A French political example: the possibility of Marine Le Pen’s election to the Elysée Palace in a little over four years’ time, considered for a long time by a very large majority of voters as intolerable, no matter what, (to the point of having voted for any candidate who was opposed to her in the second round) has ended up so permeating people’s minds that today everyone considers her arrival in power as a possible, if not probable, hypothesis that is perfectly realistic and ultimately not so terrible: because we have accepted the occurrence of it in the virtual, we end up accepting the possibility in the real.

An ecological example: by dint of hearing that we are threatened by a rise in temperature of two degrees or more, this ends up becoming one hypothesis among others, with which we get used to living, without being alarmed by the catastrophe it would bring. As a result, there is no longer any real concern about the increasing emission of greenhouse gases, and almost no one is really outraged by the endless increase in subsidies granted to fossil fuel consumers while the prices they pay for it are lower than ever.

A geopolitical example: the prospect of war in Ukraine terrified everyone in the West because it had the potential to spread the conflict to other countries and could lead to the use of nuclear weapons. When the Russian armies went into action, this was even the main concern. Then, as the conflict grew, and the nature of the fighting and the weapons used became more enormous, fewer and fewer people were really worried about the risk of a shift from a classic local conflict to a global nuclear conflict: it seemed to become a possible, if not probable, scenario that was discussed with interest and curiosity and less and less with terror.

There are a thousand reasons for this: the multiplication of private and collective concerns, the incessant repetition of the same news and the same gloomy prognoses by more or less self-proclaimed experts, the closure of each person to his or her private sphere, the multiplication of forms of virtuality, all of this pushes everyone to consider reality as a spectacle outside of oneself, which is not so tragic after all and which, whatever happens, one will survive, just as one survives one’s media simulation.

This is very dangerous.

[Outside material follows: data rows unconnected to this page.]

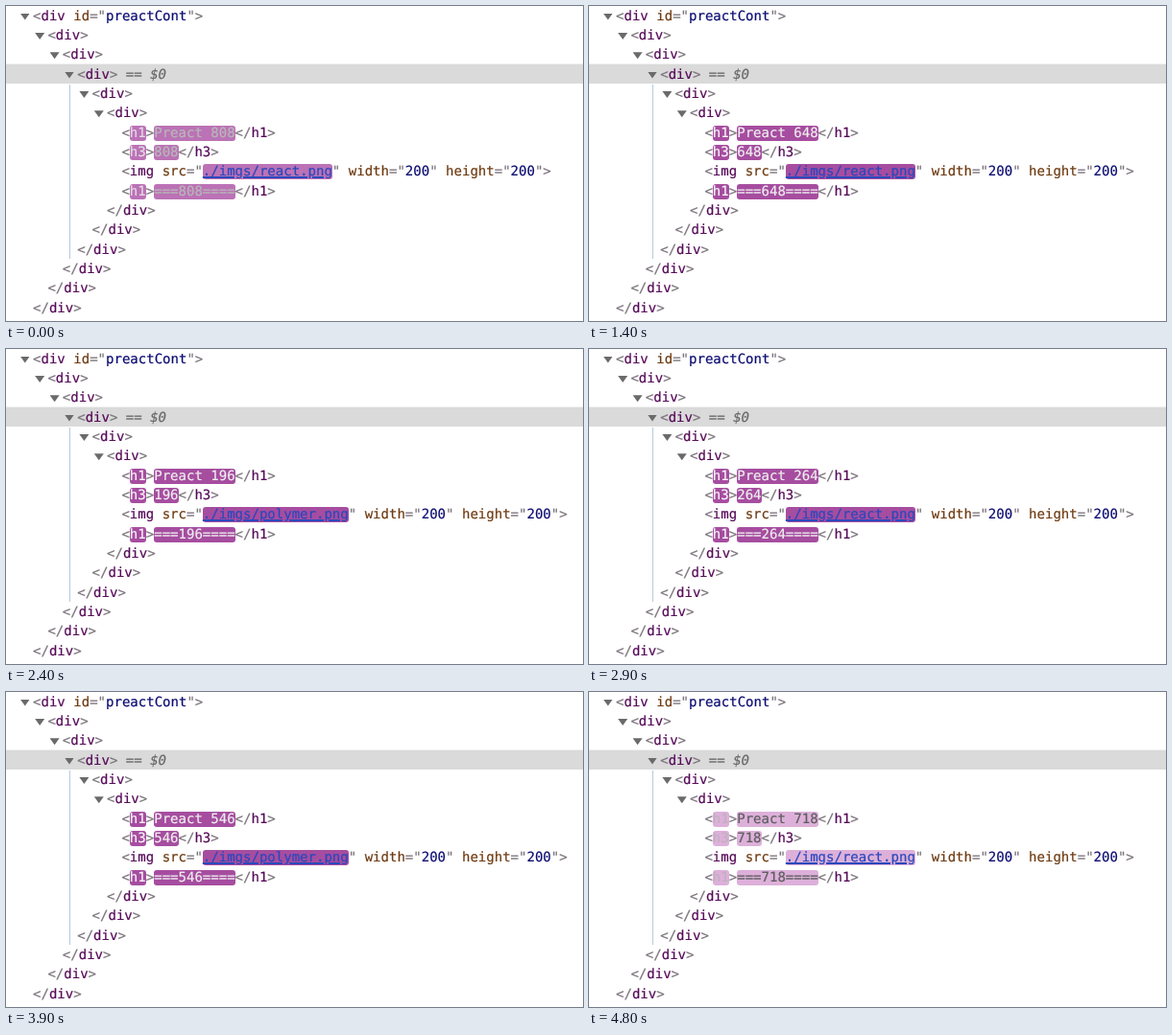
These frames come from a looping animation (601x329 px, 4.9 s). An HTML page:

```html
<!DOCTYPE html>
<html lang="en">
<head>
<meta charset="utf-8">
<title>Element tree</title>
<style>
html, body { margin: 0; width: 100%; height: 100%; overflow: hidden; background: #fff; }
#tree {
  position: relative; width: 601px; height: 329px; overflow: hidden;
  font: 14.03px "DejaVu Sans Mono", monospace; text-rendering: geometricPrecision;
  -webkit-text-stroke: 0.2px;
  --bg: #a0429a; --tag: #fff; --text: #fff;
}
.row, .bar, .guide, .arrow { position: absolute; }
.row { white-space: pre; height: 20.33px; line-height: 20.33px; color: #7c747c; }
.bar { left: 0; width: 601px; top: 60px; height: 20px; background: #dadada; border-top: 1px solid #f0f0f0; }
.guide { left: 66px; width: 1px; top: 82px; height: 182px; background: #b5c9dc; }
.arrow { width: 10px; height: 7px; background: #6a6a6a; clip-path: polygon(0 0, 100% 0, 50% 100%); }
.name { color: #560a58; }
.attr { color: #6e3a10; }
.val { color: #0c0c72; }
.hint { color: #686868; font-style: italic; }
.hot { background: var(--bg); border-radius: 3px; }
.hot.tag { color: var(--tag); }
.hot.text { color: var(--text); }
.hot.link { color: #2a48bc; text-decoration: underline 1.5px; }
</style>
</head>
<body>
<div id="tree"></div>
<script>
const PITCH = 20.33, INDENT = 15.4, LEFT = 28, TOP = 0.6;
const STEP = 100, STEPS = 49, PER_UPDATE = 5, FADE = 1120;
const counts = [808, 29, 431, 648, 375, 196, 264, 917, 546, 718];
const images = ["react.png", "preact.jpg", "polymer.png"];
const tree = document.getElementById("tree");

const span = (cls, text = "", id = "") =>
  `<span class="${cls}"${id && ` id="${id}"`}>${text}</span>`;
const attr = (name, value) => ` ${span("attr", name)}="${value}"`;
const size = name => attr(name, span("val", "200"));
const open = (name, rest = "") => `&lt;${span("name", name)}${rest}&gt;`;
const close = name => `&lt;/${span("name", name)}&gt;`;
const heading = (name, id) =>
  `&lt;${span("hot tag", name)}&gt;${span("hot text", "", id)}${close(name)}`;

// [depth, markup, expandable]
const rows = [[0, open("div", attr("id", span("val", "preactCont"))), true]];
for (let d = 1; d < 6; d++) {
  rows.push([d, open("div") + (d === 3 ? span("hint", " == $0") : ""), true]);
}
rows.push(
  [6, heading("h1", "title")],
  [6, heading("h3", "count")],
  [6, open("img", attr("src", span("hot link", "", "src")) + size("width") + size("height"))],
  [6, heading("h1", "footer")]
);
for (let d = 5; d >= 0; d--) rows.push([d, close("div")]);

tree.innerHTML = '<div class="bar"></div><div class="guide"></div>' +
  rows.map(([depth, html, arrow], i) => {
    const x = LEFT + depth * INDENT, y = TOP + i * PITCH;
    const mark = arrow ? `<div class="arrow" style="left:${x - 13.2}px;top:${y + 7}px"></div>` : "";
    return `${mark}<div class="row" style="left:${x}px;top:${y}px">${html}</div>`;
  }).join("");

const [title, count, src, footer] =
  ["title", "count", "src", "footer"].map(id => document.getElementById(id));

// cubic-bezier(0, 0, 0.2, 1)
function ease(x) {
  let lo = 0, hi = 1;
  for (let i = 0; i < 24; i++) {
    const m = (lo + hi) / 2;
    if (0.6 * m * m + 0.4 * m ** 3 < x) lo = m; else hi = m;
  }
  return 3 * lo * lo - 2 * lo ** 3;
}

const mix = (a, b, k) => `rgb(${a.map((v, i) => Math.round(v + (b[i] - v) * k))})`;
const white = [255, 255, 255];
let last = -1;

function draw() {
  const step = Math.floor(performance.now() / STEP) % STEPS;
  if (step !== last) {
    last = step;
    const update = Math.floor((step + 1) / PER_UPDATE);
    const age = (step + 1) % PER_UPDATE * STEP + 20;
    const k = ease(age / FADE), n = counts[update];
    title.textContent = `Preact ${n}`;
    count.textContent = n;
    src.textContent = `./imgs/${images[update % images.length]}`;
    footer.textContent = `===${n}====`;
    tree.style.setProperty("--bg", mix([160, 66, 154], [243, 217, 242], k));
    tree.style.setProperty("--tag", mix(white, [168, 148, 166], k));
    tree.style.setProperty("--text", mix(white, [34, 34, 34], k));
  }
  requestAnimationFrame(draw);
}
draw();
</script>
</body>
</html>
```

And it would be a great failure of forecasting if it were no more than a way of preparing minds to accept the intolerable. To avoid this, we must not give up our indignation and rebellion. We have to keep repeating that the election of Marine Le Pen to the Elysée Palace would cause irreversible damage to France, that a 3-degree rise in temperature would make life impossible for billions of people on the planet, and that a nuclear war could wipe out the human race. And so many other things for which there will be no antidote, unless we seriously protect ourselves from their ability to do evil.


Painting: Monime et Xipharès, illustration of “Mithridate” by Jean Racine (1639-99), engraved by Beisson.